* RECORD EXTRACTS:

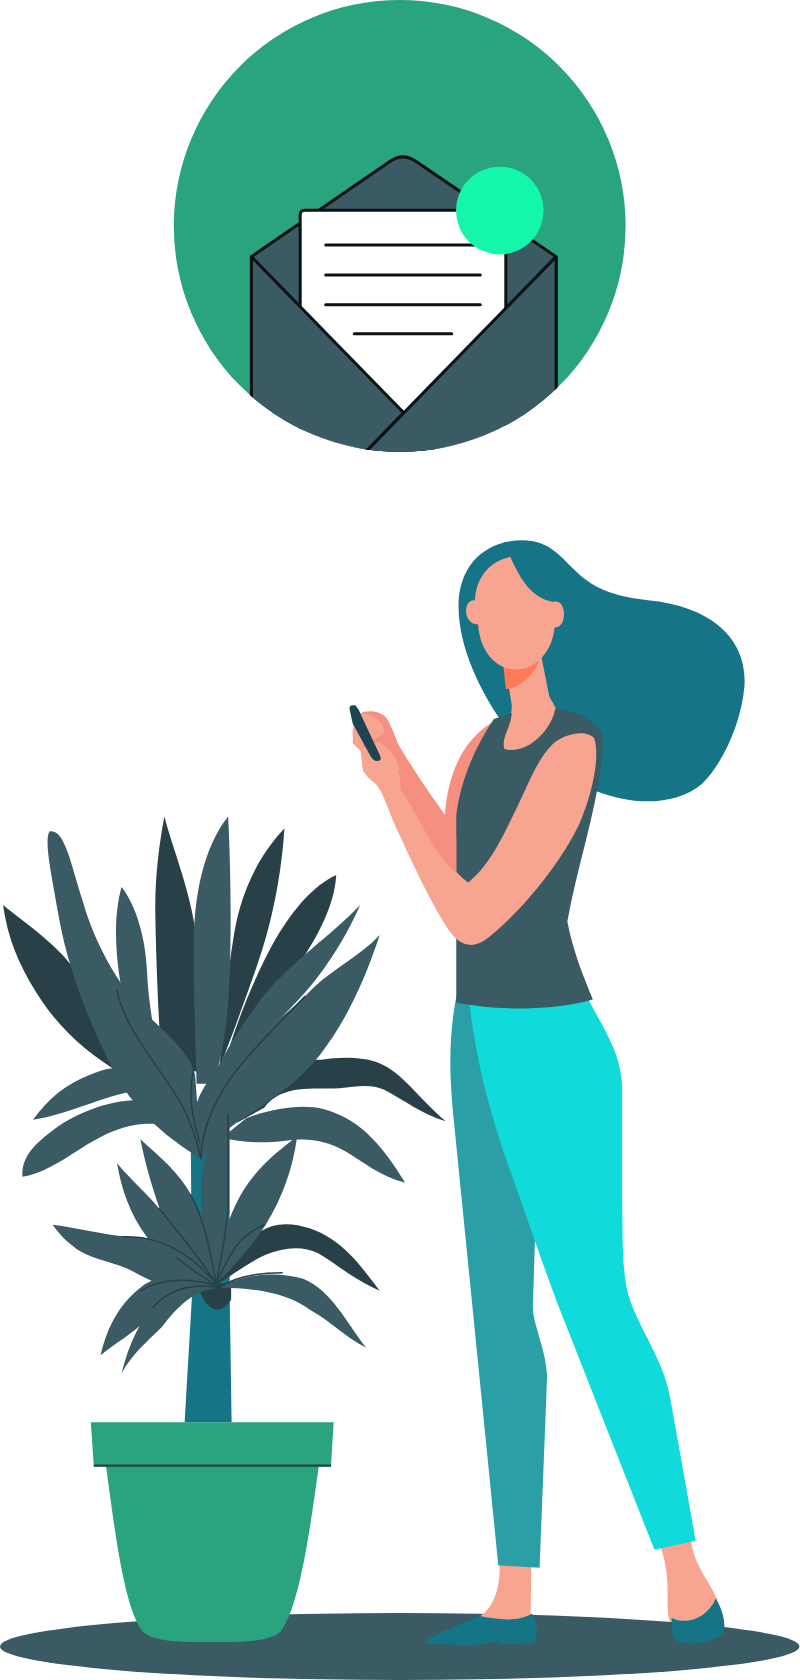
<!DOCTYPE html>
<html lang="en">
<head>
<meta charset="utf-8">
<meta name="viewport" content="width=800">
<title>New message illustration</title>
<style>
:root{
  --paper:#ffffff;
  --green:#2aa47f;
  --mint:#14f7ab;
  --slate:#3a5a64;
  --slate-dark:#284148;
  --ink:#0c1114;
  --petrol:#157485;
  --aqua:#10dada;
  --aqua-shade:#2b9fa6;
  --skin:#f7a491;
  --skin-shade:#f58f80;
  --neck-shade:#ff7a59;
}
html,body{margin:0;padding:0;background:var(--paper);overflow:hidden}
.canvas{position:relative;width:800px;height:1680px;overflow:hidden;background:var(--paper)}
.canvas svg{display:block;width:800px;height:1680px}
.green{fill:var(--green)}
.mint{fill:var(--mint)}
.slate{fill:var(--slate)}
.slate-dark{fill:var(--slate-dark)}
.petrol{fill:var(--petrol)}
.aqua{fill:var(--aqua)}
.aqua-shade{fill:var(--aqua-shade)}
.skin{fill:var(--skin)}
.skin-shade{fill:var(--skin-shade)}
.neck-shade{fill:var(--neck-shade)}
.envelope{stroke:var(--ink);stroke-width:2;stroke-linejoin:round;stroke-linecap:round}
.letter{fill:var(--paper)}
.vein{fill:none;stroke:var(--slate-dark);stroke-width:1;stroke-linecap:round}
.rim-line{fill:none;stroke:var(--slate-dark);stroke-width:1.6}
</style>
</head>
<body>
<main class="canvas">
<svg viewBox="0 0 533 1119.3" preserveAspectRatio="none" role="img" aria-label="A woman reading a message on her phone beside a potted plant, with an open envelope badge above her">
  <defs>
    <clipPath id="badge-clip"><circle cx="266.3" cy="150.5" r="150.5"/></clipPath>
  </defs>

  <g id="message-badge">
    <circle class="green" cx="266.3" cy="150.5" r="150.5"/>
    <g clip-path="url(#badge-clip)">
      <g class="envelope">
        <path class="slate" d="M167.500 171L260 107.500Q268.500 101.500 277 107.500L370.500 171V310H167.500Z"/>
        <path class="letter" d="M203 140H334Q337 140 337 143V300H200V143Q200 140 203 140Z"/>
        <path d="M217 163.300H320M217 183.300H320M217 203H320M236 222.400H301" fill="none"/>
        <path class="slate" d="M167.500 171L269 275L235 310H167.500Z"/>
        <path class="slate" d="M370.500 171L235 310H370.500Z"/>
      </g>
    </g>
    <circle class="mint" cx="333" cy="140.300" r="29.200"/>
  </g>

  <ellipse id="ground" class="slate" cx="266.300" cy="1097" rx="266.300" ry="22.300"/>

  <g id="potted-plant">
    <g id="pot">
      <path class="green" d="M70.500 976C76 1015 82 1070 95 1087C103 1094.500 124 1094 141 1094S179 1094.500 187 1087C200 1070 207 1015 212.500 976Z"/>
      <path class="green" d="M60.500 947.500H222.300L220.500 977H62.500Z"/>
      <path class="rim-line" d="M62.500 976.500H220.500"/>
    </g>
    <g id="trunk">
      <path class="petrol" d="M127 750H153L153 862L154.300 947.500H123L128 862Z"/>
      <path class="slate-dark" d="M130 855H154V866Q146 878 137 868Z"/>
    </g>
    <g id="upper-leaves">
      <g class="slate-dark">
        <path d="M2 603C18 616 42 632 52 650C62 668 74 690 82 716C58 702 38 684 24 661C12 642 5 624 2 603Z"/>
        <path d="M109.500 544C117 572 131 603 132 640L132 714L108 711C106 690 104 640 103.500 610C103 585 106 563 109.500 544Z"/>
        <path d="M189.500 552C187 590 179 622 170 647C164 664 157 684 146 712C150 680 151 650 156 622C161 592 174 568 189.500 552Z"/>
        <path d="M224 583C223 604 210 628 195 648C182 664 165 690 148 714C158 678 172 646 184 625C196 605 209 590 224 583Z"/>
        <path d="M297 747C282 743 268 732 256 726C246 722 238 724 226 725C208 726 188 722 176 738L158 748C170 715 194 706 214 706C226 704 242 704 252 708C268 714 280 733 297 747Z"/>
      </g>
      <g class="slate">
        <path d="M152 544C154 584 154 622 153 650C152 680 148 706 142 722L131 722C130 690 129 660 129 632C129 596 136 564 152 544Z"/>
        <path d="M81 591C91 604 97 625 98 648C99 672 104 692 107 716C94 700 85 684 82 664C77 640 75 612 81 591Z"/>
        <path d="M240 603C229 628 214 650 199 666C184 682 166 700 140 722C150 700 160 684 176 663C195 640 220 624 240 603Z"/>
        <path d="M22 746C32 732 44 722 60 716C70 712 78 710 86 713L97 726C72 728 48 742 22 746Z"/>
        <path d="M15 784C14 772 22 763 34 754C48 743 72 732 96 733L120 754C102 744 82 750 68 757C50 766 34 781 15 784Z"/>
        <path d="M270 788C252 783 242 774 230 767C216 759 204 758 190 760C174 762 160 761 148 758L164 745C180 739 200 735 216 739C242 746 257 767 270 788Z"/>
        <path d="M33 554C43 552 47 575 55 600C62 625 75 650 92 670C108 687 125 698 130 716L134 772C108 756 88 738 75 712C62 686 46 650 39 610C35 586 29 560 33 554Z"/>
        <path d="M253 623C242 656 230 681 213 703C199 721 178 735 162 745C149 753 140 764 134 773C124 750 128 730 147 710C168 692 190 678 209 658C224 644 240 637 253 623Z"/>
      </g>
      <path class="vein" d="M78 660C84 690 112 716 124 742Q130 755 134 772M134 772C134 750 146 727 160 710C174 693 188 680 203 664M129 712C125 730 128 744 133 761"/>
    </g>
    <g id="lower-leaves">
      <path class="slate-dark" d="M253 860C235 852 224 842 212 835C200 829 187 832 177 836C166 841 157 848 144 856C154 839 166 822 181 817C193 813 210 818 220 825C234 834 243 847 253 860Z"/>
      <g class="slate">
        <path d="M152 742V806C150 826 146 840 143 853C135 836 134 812 134 794C134 772 142 753 152 742Z"/>
        <path d="M244 898C230 891 220 880 207 873C192 862 172 858 145 858C164 848 186 847 202 852C221 860 230 880 244 898Z"/>
        <path d="M198 757C195 779 188 798 177 816C168 830 157 843 144 855C145 836 150 814 161 795C171 778 185 767 198 757Z"/>
        <path d="M93.500 759C107 771 119 781 128 797C136 812 140 834 144 855C128 842 114 826 107 807C101 790 97 776 93.500 759Z"/>
        <path d="M78 775C88 787 100 797 110 810C121 824 133 840 144 855C126 850 108 839 97 823C87 809 81 793 78 775Z"/>
        <path d="M35 816C52 818 69 823 87 824C102 824 112 829 121 836L146 857C129 862 110 859 92 849C79 841 64 840 54 834C46 829 40 823 35 816Z"/>
        <path d="M67 903C72 882 81 867 96 856C110 847 128 850 145 857C124 858 110 867 99 878C88 889 78 894 67 903Z"/>
        <path d="M81 915C86 895 93 881 103 869C114 857 130 855 146 858C128 860 118 871 108 884C98 894 88 902 81 915Z"/>
      </g>
      <path class="vein" d="M152 742V806Q149 832 144 855C139 828 135 810 127 796M144 855C133 838 120 823 106 805M144 855C129 838 110 823 82 824M146 857C125 851 107 852 94 860M146 858C126 854 110 861 102 871M144 855C152 839 156 825 176 816M146 858Q160 848 188 848M118 838Q132 850 146 857"/>
    </g>
  </g>

  <g id="woman">
    <path id="hair-back" class="petrol" d="M333 479C321 461 306 433 305.500 405C305 376 324 360 348 360C365 360 373 370 383 380C397 394 413 398 433 400C472 404 498 424 496 457C494 481 482 508 468 522C449 538 420 536 397 527L366 478Z"/>

    <g id="legs">
      <path class="skin" d="M333 1041L354 1042L353.500 1077C344 1083 328 1081 319 1077.500C330 1070 333 1058 333 1041Z"/>
      <path class="petrol" d="M282 1095C293 1086 307 1083 319 1076.500C331 1079 345 1081 354.500 1075C358.500 1082 358.500 1089 356 1095L333 1095.500L331 1093C324 1096 316 1096 308 1096Z"/>
      <path class="skin" d="M439 1028L460 1024C462 1043 472 1052 478 1066C471 1081 456 1085 446 1080C443 1066 448 1050 439 1028Z"/>
      <path class="petrol" d="M447.500 1078C458 1083 471 1078 477 1065C481 1072 484 1081 482 1088C474 1095 459 1097 450 1093C447 1089 447.500 1084 447.500 1078Z"/>
      <path class="aqua-shade" d="M304 664C299 691 299 714 302.500 748L332 1043L359.500 1044.500L364.500 917C364 900 355 882 355 871L356.500 824L330 664Z"/>
      <path class="aqua" d="M312.500 666H392C402 685 414 702 414.500 724V800C415 824 414 851 420 867C429 891 443 908 447 934L463.500 1026.500L436 1032.500L372 870C360 838 350 808 341 783C331 755 318 716 312.500 666Z"/>
    </g>

    <path id="far-arm" class="skin-shade" d="M332 479C309 490 298 516 296.500 543C283 524 268 502 260 486L248 500L264 528L304 583L330 520Z"/>

    <g id="head-and-neck">
      <path class="skin" d="M335.500 436L341 470C341 482 333 491 334 502C352 505 368 489 371 473L366 464L360 434Z"/>
      <path class="neck-shade" d="M335 440L337 459C347 458 356 450 360 438Z"/>
      <path class="skin" d="M340 371C326 374 317 385 316.500 400C309 398 307.500 416 318.500 416C320 435 331 446 344 446C357 446 368 434 369.500 418C378 419 378 398 368.500 401C355 399 347 387 340 371Z"/>
    </g>

    <path id="top" class="slate" d="M329 479L341 475C340 486 334 491 336 499C350 503 367 488 370 472C386 474 400 481 402 493C400 534 385 574 378 614C382 635 389 651 395 666C367 674 331 673 304 668V543C307 519 317 497 329 479Z"/>

    <g id="near-arm">
      <path class="skin-shade" d="M236 480C238 472 253 472 258 479C263 488 266 499 271 510L255 515L235 495Z"/>
      <path class="skin" d="M238 475C250 475 257 482 256 489L247 494L235 486ZM235 486L244 490L241 500Q234 496 235 486Z"/>
      <path class="skin" d="M396 492C390 485 374 490 368 496C357 507 352 523 341 545C331 566 323 579 312 588C296 577 279 543 267 526C268 516 263 507 255 505L245 498C240 508 239 514 250 522C256 528 259 542 267 558C277 580 290 607 300 621Q311 636 325 625C349 606 374 574 386 549C394 530 400 506 396 492Z"/>
      <path class="skin-shade" d="M267 526C267 518 265 510 261 506L271 512L304 558V582C288 568 279 543 267 526Z"/>
      <path class="skin" d="M240 499L252 494Q265 502 266 513L255 519L242 514Z"/>
      <path id="phone" fill="#1d4450" d="M233 473Q232 469 237 470L239 473L253 503Q255 507 251 507Q249 507 247 504L235 482Z"/>
    </g>
  </g>
</svg>
</main>
</body>
</html>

* WHAT YOU ARE ASKED TO DO:
Repeat, character for character, the lines of the material above from the line with "woman reading a" through the line with "140H334Q337 140 337".

* WORKED SOLUTION:
<svg viewBox="0 0 533 1119.3" preserveAspectRatio="none" role="img" aria-label="A woman reading a message on her phone beside a potted plant, with an open envelope badge above her">
  <defs>
    <clipPath id="badge-clip"><circle cx="266.3" cy="150.5" r="150.5"/></clipPath>
  </defs>

  <g id="message-badge">
    <circle class="green" cx="266.3" cy="150.5" r="150.5"/>
    <g clip-path="url(#badge-clip)">
      <g class="envelope">
        <path class="slate" d="M167.500 171L260 107.500Q268.500 101.500 277 107.500L370.500 171V310H167.500Z"/>
        <path class="letter" d="M203 140H334Q337 140 337 143V300H200V143Q200 140 203 140Z"/>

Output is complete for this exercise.